I wondered why there were so many beautiful lights in the windows.
There is a local legend from many, many years ago that an old wanderer with his old horse, in his wanderings from one village to another to sell his goods, having to travel a long way, found himself one night in the middle of a wood when a violent snowstorm was raging.
snowstorm was raging.

"It was terribly cold, the wind was whistling, the trees were bending down from the wind and the weight of the snow."

It was terribly cold, the wind was whistling, and the trees were bending over from the wind and the weight of the snow.
The poor old man was tired and hungry, and so was his old horse. The old man turned to his horse friend and said "dear friend, this may be our last journey together if we do not find a place to shelter from the cold and feed ourselves".
He was afraid, exhausted by the long journey, but when he was about to lose all hope, he saw two small lights in the distance, one red and one white, in the middle of the wood. They were the lights in the windows of a small white wooden house.
When he arrived, he knocked on the door and it was opened for him, he was fed and warmed by a fireplace.
They took his horse to the stable, sheltered from the cold and fed him.

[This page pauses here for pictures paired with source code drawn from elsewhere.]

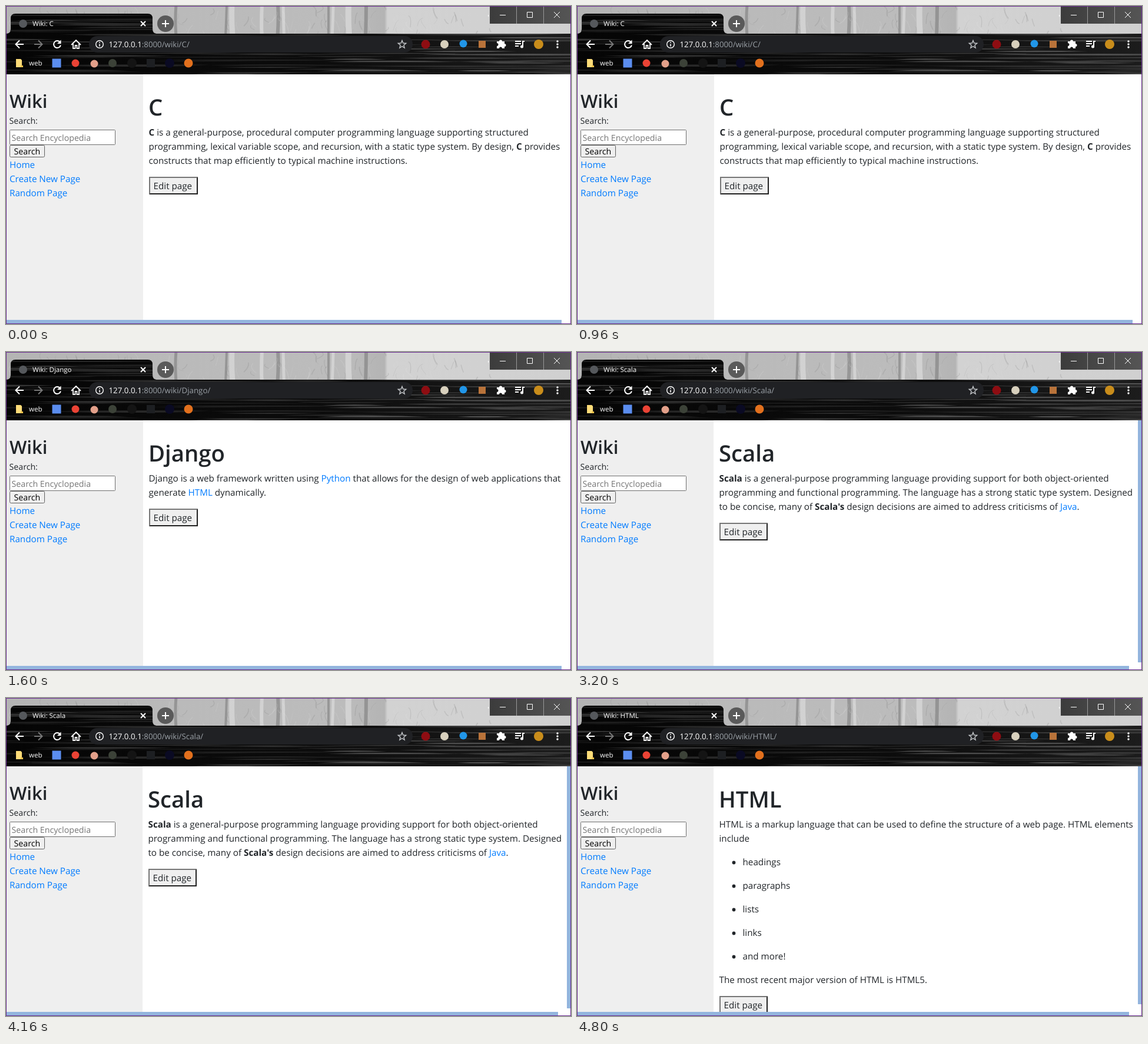
These frames come from a looping animation (960x540 px, 6.4 s). An HTML page:

```html
<!DOCTYPE html>
<html lang="en">
<head>
<meta charset="utf-8">
<title>Wiki</title>
<style>
html, body { margin: 0; width: 100%; height: 100%; overflow: hidden; background: #fff; }
svg { display: block; width: 960px; height: 540px; }
text { font: 15.22px "Open Sans", "Noto Sans", sans-serif; fill: #212529; text-rendering: geometricPrecision; }
.h1 { font-size: 38.3px; font-weight: 600; }
.h2 { font-size: 31px; font-weight: 600; }
.form { font-size: 14.2px; }
.link { fill: #007bff; }
.bold { font-weight: 700; }
.tab { font-size: 11.5px; font-weight: 500; fill: #fff; }
.url { font-size: 13.3px; fill: #9aa0a6; }
.url .host { fill: #fff; }
.line { fill: none; stroke: #fff; stroke-width: 2; }
.thin { fill: none; stroke: #fff; stroke-width: 1; }
.page { visibility: hidden; animation: show 6400ms step-end infinite; }
@keyframes show {
  0% { visibility: visible; }
  25%, 100% { visibility: hidden; }
}
</style>
</head>
<body>
<svg viewBox="0 0 960 540">
  <defs>
    <linearGradient id="fog">
      <stop offset="0" stop-color="#b4b4b4"/>
      <stop offset=".3" stop-color="#bababa"/>
      <stop offset=".6" stop-color="#bcbcbc"/>
      <stop offset=".67" stop-color="#b4b4b4"/>
      <stop offset=".675" stop-color="#d2d2d2"/>
      <stop offset="1" stop-color="#d0d0d0"/>
    </linearGradient>
    <linearGradient id="wood">
      <stop offset="0" stop-color="#050505"/>
      <stop offset=".55" stop-color="#0c0c0c"/>
      <stop offset="1" stop-color="#1c1c1c"/>
    </linearGradient>
    <linearGradient id="controls">
      <stop offset="0" stop-color="#3c3c3c"/>
      <stop offset="1" stop-color="#555"/>
    </linearGradient>
    <clipPath id="strip"><rect width="960" height="47"/></clipPath>
    <clipPath id="frame"><path id="dark" d="M0 116V47q8 0 8-8V21q0-8 8-8h225q8 0 8 8v18q0 8 8 8h703v69z"/></clipPath>
  </defs>

  <!-- tab strip -->
  <rect width="960" height="47" fill="url(#fog)"/>
  <g id="forest" clip-path="url(#strip)" fill="none"></g>
  <rect x="819" y="15" width="1" height="3" fill="#fff"/>
  <rect x="822" width="138" height="30" fill="url(#controls)"/>
  <path d="M867.5 0v30M913.5 0v30" stroke="#999"/>
  <path class="thin" d="M839 15.5h10M885.5 10.5h9v9h-9zM931 10l10 10M941 10l-10 10"/>

  <!-- dark theme of tab and toolbar -->
  <use href="#dark" fill="url(#wood)"/>
  <g id="grain" clip-path="url(#frame)"></g>
  <circle cx="29" cy="30" r="7" fill="#55585c"/>
  <path d="M229 26l8 8M237 26l-8 8" class="line"/>
  <circle cx="271" cy="30" r="14" fill="#5a5a5a"/>
  <path d="M265 30h12M271 24v12" class="line"/>

  <!-- toolbar -->
  <path d="M30 65H17M23 58.5l-6.5 6.5 6.5 6.5" class="line"/>
  <path d="M48 65h13M55 58.5l6.5 6.5-6.5 6.5" class="line" style="stroke:#777"/>
  <path d="M91.5 61a6 6 0 1 0 1.4 5.5" class="line"/>
  <path d="M93.5 57.5v6.5h-6.5z" fill="#fff"/>
  <path d="M111 66l8-8 8 8M114 64v8h3.5v-5h3v5h3.5v-8" class="line" style="stroke-width:1.8"/>
  <rect x="141" y="51" width="550" height="28" rx="14" fill="#202124"/>
  <circle cx="159" cy="65" r="6.3" class="line" style="stroke-width:1.4"/>
  <path d="M159 64.5v4M159 61v1.7" class="line" style="stroke-width:1.6"/>
  <path id="star" fill="none" stroke="#c4c7ca" stroke-width="1.4"/>
  <path d="M834 60h4a2.5 2.5 0 1 1 5 0h4v4a2.5 2.5 0 1 1 0 5v3h-4a2.4 2.4 0 0 0-5 0h-4v-4a2.5 2.5 0 0 0 0-5z" fill="#fff"/>
  <path d="M865 60h10M865 64h10M865 68h6M878 70v-10h3" class="line"/>
  <circle cx="876.5" cy="69" r="2.5" fill="#fff"/>
  <g fill="#fff">
    <circle cx="937" cy="60" r="1.7"/><circle cx="937" cy="65" r="1.7"/><circle cx="937" cy="70" r="1.7"/>
  </g>
  <g id="badges"></g>

  <!-- bookmarks -->
  <path d="M17 90h8l2 2v12H17z" fill="#fddc78"/>
  <path d="M25 101h4v3h-4z" fill="#f2c24b"/>
  <text x="39" y="101" class="tab">web</text>

  <!-- sidebar -->
  <rect y="116" width="233" height="424" fill="#efefef"/>
  <text x="6" y="173" class="h2">Wiki</text>
  <text x="5.5" y="200" class="form">Search:</text>
  <rect x="6.5" y="210.5" width="179" height="25" rx="1" fill="#fff" stroke="#6e6e6e"/>
  <text x="9.5" y="229" class="form" style="fill:#757575">Search Encyclopedia</text>
  <rect x="6.5" y="236.5" width="59" height="20" rx="2" fill="#efefef" stroke="#606060"/>
  <text x="13.5" y="252" class="form" style="fill:#000">Search</text>
  <text x="6" y="275" class="link">Home</text>
  <text x="6" y="299" class="link">Create New Page</text>
  <text x="6" y="323" class="link">Random Page</text>

  <g id="pages"></g>
  <rect x=".5" y=".5" width="959" height="539" fill="none" stroke="#6a2c91"/>
</svg>

<script>
const $ = id => document.getElementById(id);

let seed = 11;
const rand = (a, b) => {
  seed = (seed * 16807) % 2147483647;
  return a + (b - a) * seed / 2147483647;
};
const grey = (v, a) => `rgba(${v},${v},${v},${a})`;
const stroke = (d, color, w) => `<path d="${d}" stroke="${color}" stroke-width="${w}"/>`;

// foggy wood: trunks and gaps of light, then faint twigs
function forest() {
  let s = '';
  const trunk = (x, w, color) => stroke(`M${x} -2q${rand(-2, 2)} 24 ${rand(-2, 2)} 50`, color, w);
  for (const [x, w] of [[289, 5], [375, 4], [462, 6], [548, 4], [612, 6]]) s += trunk(x, w, grey(95, .4));
  for (const [x, w] of [[384, 9], [435, 6], [471, 5], [556, 5], [582, 10]]) s += trunk(x, w, grey(225, .6));
  for (let i = 0; i < 110; i++) {
    const x = rand(0, 822), y = rand(0, 47);
    s += stroke(`M${x} ${y}q${rand(-8, 8)} ${rand(2, 8)} ${rand(-10, 10)} ${rand(6, 20)}`,
      grey(i % 3 ? 100 : 235, .16), rand(.5, 1.8));
  }
  return s;
}

// long tapered streaks, brighter to the right
function grain() {
  let s = '';
  for (let i = 0; i < 130; i++) {
    const x = rand(-120, 900), y = rand(14, 116), len = rand(90, 380), h = rand(.8, 3);
    const v = Math.round(rand(30, 62) + (x > 520 ? 30 : 0)), bend = rand(-2, 2);
    s += `<path d="M${x} ${y}q${len / 2} ${bend - h} ${len} 0q${-len / 2} ${bend + h} ${-len} 0z" fill="${grey(v, .85)}"/>`;
  }
  return s;
}

function badges() {
  const dot = (x, y, r, c) => `<circle cx="${x}" cy="${y}" r="${r}" fill="${c}"/>`;
  const box = (x, y, r, c) => `<rect x="${x - r}" y="${y - r}" width="${2 * r}" height="${2 * r}" fill="${c}"/>`;
  return dot(713, 65, 7.5, '#8e0d12') + dot(745, 65, 7, '#d8d0bd') + dot(777, 64, 6.5, '#2196e8') +
    box(809, 65, 6, '#b9733a') + dot(905, 65, 8, '#c98d1b') +
    box(86, 97, 7.5, '#5b8def') + dot(118, 97, 6.5, '#ea4335') + dot(150, 98, 6.5, '#e3a08a') +
    dot(181, 97, 7, '#3c4238') + dot(214, 97, 8, '#141414') + box(246, 97, 7, '#1d1f22') +
    dot(278, 97, 8, '#0a0a23') + dot(310, 97, 7.5, '#e2701d');
}

function star(cx, cy) {
  let d = '';
  for (let i = 0; i < 10; i++) {
    const a = i * Math.PI / 5 - Math.PI / 2, r = i % 2 ? 3 : 7;
    d += (i ? 'L' : 'M') + (cx + r * Math.cos(a)) + ' ' + (cy + r * Math.sin(a));
  }
  return d + 'z';
}

// *word* is bold, [word] is a link
const rich = t => t
  .replace(/\*(.+?)\*/g, '<tspan class="bold">$1</tspan>')
  .replace(/\[(.+?)\]/g, '<tspan class="link">$1</tspan>');
const text = (x, y, t, c = '') => `<text x="${x}" y="${y}" class="${c}">${rich(t)}</text>`;
const rect = (x, y, w, h, c) => `<rect x="${x}" y="${y}" width="${w}" height="${h}" fill="${c}"/>`;

function button(x, y, w) {
  return rect(x, y, w, 30, '#efefef') +
    `<path d="M${x} ${y}h${w}l-2 2h${4 - w}v26l-2 2z" fill="#767676"/>` +
    `<path d="M${x + w} ${y}v30h${-w}l2 -2h${w - 4}v-26z" fill="#212121"/>` +
    text(x + 7.5, y + 21, 'Edit page');
}

const pages = [
  { title: 'C', x: 243, edit: 290, lines: [
    '*C* is a general-purpose, procedural computer programming language supporting structured',
    'programming, lexical variable scope, and recursion, with a static type system. By design, *C* provides',
    'constructs that map efficiently to typical machine instructions.'] },
  { title: 'Django', x: 243, edit: 266, lines: [
    'Django is a web framework written using [Python] that allows for the design of web applications that',
    'generate [HTML] dynamically.'] },
  { title: 'Scala', x: 242, edit: 290, side: 527, lines: [
    '*Scala* is a general-purpose programming language providing support for both object-oriented',
    'programming and functional programming. The language has a strong static type system. Designed',
    "to be concise, many of *Scala's* design decisions are aimed to address criticisms of [Java]."] },
  { title: 'HTML', x: 242, edit: 506, side: 520, lines: [
    'HTML is a markup language that can be used to define the structure of a web page. HTML elements',
    'include'],
    list: ['headings', 'paragraphs', 'lists', 'links', 'and more!'],
    end: 'The most recent major version of HTML is HTML5.' }
];

function page(p, i) {
  const { title, x, side } = p, bar = '#93b5de';
  let s = rect(x - 10, 116, 970 - x, 424, '#fff');
  s += text(45, 34, 'Wiki: ' + title, 'tab');
  s += `<text x="174.5" y="70" class="url"><tspan class="host">127.0.0.1</tspan>:8000/wiki/${title}/</text>`;
  s += text(x - 1, 186, title, 'h1');
  p.lines.forEach((t, k) => s += text(x - .5, 220 + 24 * k, t));
  (p.list || []).forEach((t, k) => {
    s += `<circle cx="266.5" cy="${279.5 + 40 * k}" r="2.9" fill="#212529"/>` + text(281.5, 284 + 40 * k, t);
  });
  if (p.end) s += text(x - .5, 484, p.end);
  s += button(x, p.edit, side ? 82 : 83);
  if (side) s += rect(953, 116, 7, side - 116, bar);
  s += rect(0, 533, side ? 938 : 944, 7, bar);
  return `<g class="page" style="animation-delay:${i ? 1600 * i - 6400 : 0}ms">${s}</g>`;
}

$('forest').innerHTML = forest();
$('grain').innerHTML = grain();
$('badges').innerHTML = badges();
$('star').setAttribute('d', star(673, 65.5));
$('pages').innerHTML = pages.map(page).join('');
</script>
</body>
</html>
```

The night passed and the storm stopped. The next morning, fresh and rested, he rode off on his horse to another village.
He was safe, he had been saved, and what saved him were those very lights in the windows of a house in the woods.
It is said that even today an old man with his old horse knocks from house to house to give lights to put in the windows, and even today, those who are lost in the woods know that sooner or later they will surely find a small light where they can knock on the door and where they will surely find a warm shelter.
This is the legend of the old wanderer and the lights.
Finland, Rovaniemi March 1987
Giorgio Langella